    But beware!  What a high ranking ace was allowed to do was not at everybodies liberty. A certain Ensign George Bush, then not so well known, was not allowed to write "Barbara" on his TBF Avenger: On CVL-25 "San Jacinto" the order was "no names!"

    The same goes for "Nose Art" and other pictorial representations on carrier aircraft.

    Land based aircraft of the Marine Corps  usually were quite unspectacular too. When names or decorations appeared then simply by the fact that an aircraft on a remote island in the Pacific ran little chance to be detected by Navy bureaucrats.

    When said VF-17 got aboard a carrier in late 1944 their aircraft were alike to all  the others, devoid of any decorations.

     


 

"Nose Art":

 

Nice, but not on board a carrier, please!

The Navy was not Air Force. In fact there was a strong rivalry.

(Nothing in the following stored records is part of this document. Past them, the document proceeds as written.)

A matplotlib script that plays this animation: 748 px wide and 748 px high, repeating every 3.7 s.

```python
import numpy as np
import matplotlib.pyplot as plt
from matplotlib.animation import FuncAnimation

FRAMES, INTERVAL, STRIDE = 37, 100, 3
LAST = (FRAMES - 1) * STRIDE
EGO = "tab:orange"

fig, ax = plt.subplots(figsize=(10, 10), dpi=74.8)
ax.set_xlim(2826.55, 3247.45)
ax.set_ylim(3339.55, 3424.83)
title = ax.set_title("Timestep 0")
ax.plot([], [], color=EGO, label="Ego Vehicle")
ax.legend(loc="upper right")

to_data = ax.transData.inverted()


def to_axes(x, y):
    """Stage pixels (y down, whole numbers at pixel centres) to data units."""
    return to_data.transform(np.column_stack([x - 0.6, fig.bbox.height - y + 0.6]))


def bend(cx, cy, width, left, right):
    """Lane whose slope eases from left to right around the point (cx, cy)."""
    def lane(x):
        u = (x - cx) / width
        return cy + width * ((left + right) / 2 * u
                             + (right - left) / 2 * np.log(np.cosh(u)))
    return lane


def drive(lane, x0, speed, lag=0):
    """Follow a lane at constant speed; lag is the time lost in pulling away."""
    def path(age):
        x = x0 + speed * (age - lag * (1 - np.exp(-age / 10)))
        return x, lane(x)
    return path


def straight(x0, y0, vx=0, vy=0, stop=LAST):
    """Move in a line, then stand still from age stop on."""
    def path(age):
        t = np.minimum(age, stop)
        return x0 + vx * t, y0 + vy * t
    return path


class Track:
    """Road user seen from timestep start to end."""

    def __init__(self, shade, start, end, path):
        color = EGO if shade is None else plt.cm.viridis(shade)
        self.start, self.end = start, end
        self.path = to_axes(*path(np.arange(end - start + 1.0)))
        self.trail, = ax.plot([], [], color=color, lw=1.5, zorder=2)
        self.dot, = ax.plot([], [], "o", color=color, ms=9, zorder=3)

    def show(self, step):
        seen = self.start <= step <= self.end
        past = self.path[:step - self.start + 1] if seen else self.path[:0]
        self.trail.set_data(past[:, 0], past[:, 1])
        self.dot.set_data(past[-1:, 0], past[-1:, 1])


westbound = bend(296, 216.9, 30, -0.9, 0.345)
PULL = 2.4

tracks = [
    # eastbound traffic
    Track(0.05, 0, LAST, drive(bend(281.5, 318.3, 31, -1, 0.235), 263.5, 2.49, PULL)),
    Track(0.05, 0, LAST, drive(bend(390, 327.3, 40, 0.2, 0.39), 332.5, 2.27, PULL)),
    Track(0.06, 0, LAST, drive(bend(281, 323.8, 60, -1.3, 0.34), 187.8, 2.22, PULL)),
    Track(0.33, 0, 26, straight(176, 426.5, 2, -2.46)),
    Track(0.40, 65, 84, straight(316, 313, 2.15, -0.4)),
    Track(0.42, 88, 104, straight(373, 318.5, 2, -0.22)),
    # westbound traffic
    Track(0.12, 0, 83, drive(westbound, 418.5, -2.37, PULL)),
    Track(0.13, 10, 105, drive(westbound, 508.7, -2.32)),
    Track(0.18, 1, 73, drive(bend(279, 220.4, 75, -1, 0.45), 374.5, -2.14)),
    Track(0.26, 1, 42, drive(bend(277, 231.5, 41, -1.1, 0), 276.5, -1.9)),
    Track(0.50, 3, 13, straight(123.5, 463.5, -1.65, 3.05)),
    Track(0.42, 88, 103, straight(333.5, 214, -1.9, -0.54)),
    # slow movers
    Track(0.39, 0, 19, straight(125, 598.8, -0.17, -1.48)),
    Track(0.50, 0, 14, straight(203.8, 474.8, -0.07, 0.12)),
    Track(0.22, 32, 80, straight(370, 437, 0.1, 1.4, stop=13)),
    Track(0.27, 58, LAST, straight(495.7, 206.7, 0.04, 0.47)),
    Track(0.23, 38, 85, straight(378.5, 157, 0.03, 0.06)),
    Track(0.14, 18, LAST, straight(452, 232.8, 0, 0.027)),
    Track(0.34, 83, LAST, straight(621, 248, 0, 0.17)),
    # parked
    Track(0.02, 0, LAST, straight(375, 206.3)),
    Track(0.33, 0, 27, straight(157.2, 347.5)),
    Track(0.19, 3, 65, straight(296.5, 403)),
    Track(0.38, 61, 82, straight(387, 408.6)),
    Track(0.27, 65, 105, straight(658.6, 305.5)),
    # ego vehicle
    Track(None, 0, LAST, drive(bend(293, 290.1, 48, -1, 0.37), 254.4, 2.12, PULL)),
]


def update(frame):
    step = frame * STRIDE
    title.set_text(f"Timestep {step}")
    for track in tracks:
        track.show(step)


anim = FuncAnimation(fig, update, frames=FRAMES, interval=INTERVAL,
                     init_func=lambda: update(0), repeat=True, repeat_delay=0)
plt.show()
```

Officially Navy aircraft were considered property of the United States so anything beyond official paint and marking regulations was off limits.   When the F6F-5 of VF-27 with a spectacular mouth and grim eyes on their motor cowlings - the only instance of "nose art" known by then - had to land aboard the "Essex" on Oct. 24th 1944 because their home carrier "Princeton" had been bombed, this painting not only got a lot of attention, but also had to be removed immediately. It was considered spoiling of government property.  VT-27 didn't have such a problem, as their Avengers were to regulations.

Land based Marine aircraft obviously had more liberties.

Even more so when in summer 1945 the Marines got their own (escort-) carriers. On CVE-107 "Gilbert Islands"all aircraft - F4U Corsairs and TBM Avengers alike - carried nose art for the entire duration of service.  Was it because in that late stage of the war nobody cared about it or because they were Marines and not Navy remains open to speculation.

   
   

 

US Marine Corps:

 
F4U-1A, VMF 223, Green Island, mid 1944
On the left a F4U-1A Corsair of the US Marine Corps in standard paint and markings. The individual number as usual only the last two or three digits of the BuAer number (= order number of the Bureau of Aeronautics). Usually at the height of the bar in front of the insignia, but sometimes also larger on the fuselage. White stripes on the cowl are adhesive tape to prevent fuel vapours from entering the cockpit.
 
USMC aircraft - especially multi-engine types - were usually only stationed on land to secure conquered islands and to prevent enemy supplies.
 
From late 1944 onwards due to the growing Kamikaze hazard fleet aircraft carriers had at least one additional squadron with USMC Corsairs, marked like its ship companions (i.e. "G-markings" on the tail).
 
Duration of a mission usually about six month.
 
Unlike in the US Navy "nose art" and personal inscriptions could be seen sometimes, but very rarely so.
   

 

Profiles:

The following profiles (aircraft Srecko Bradic, markings Wilfried Eck) were made in strict accordance to the photo of the real aircraft to show the evolution of markings. As assigning squadrons to air groups became more common in most cases all aircraft within the air group were marked alike (though not numbered).

Captions: Aircraft type, unit, carrier, representitive time.

 


Markings 1945


All photos US National Archives resp. US Navy

Text: Copyright Wilfried Eck

Profiles: Copyright Wilfried Eck/Strecko Bradic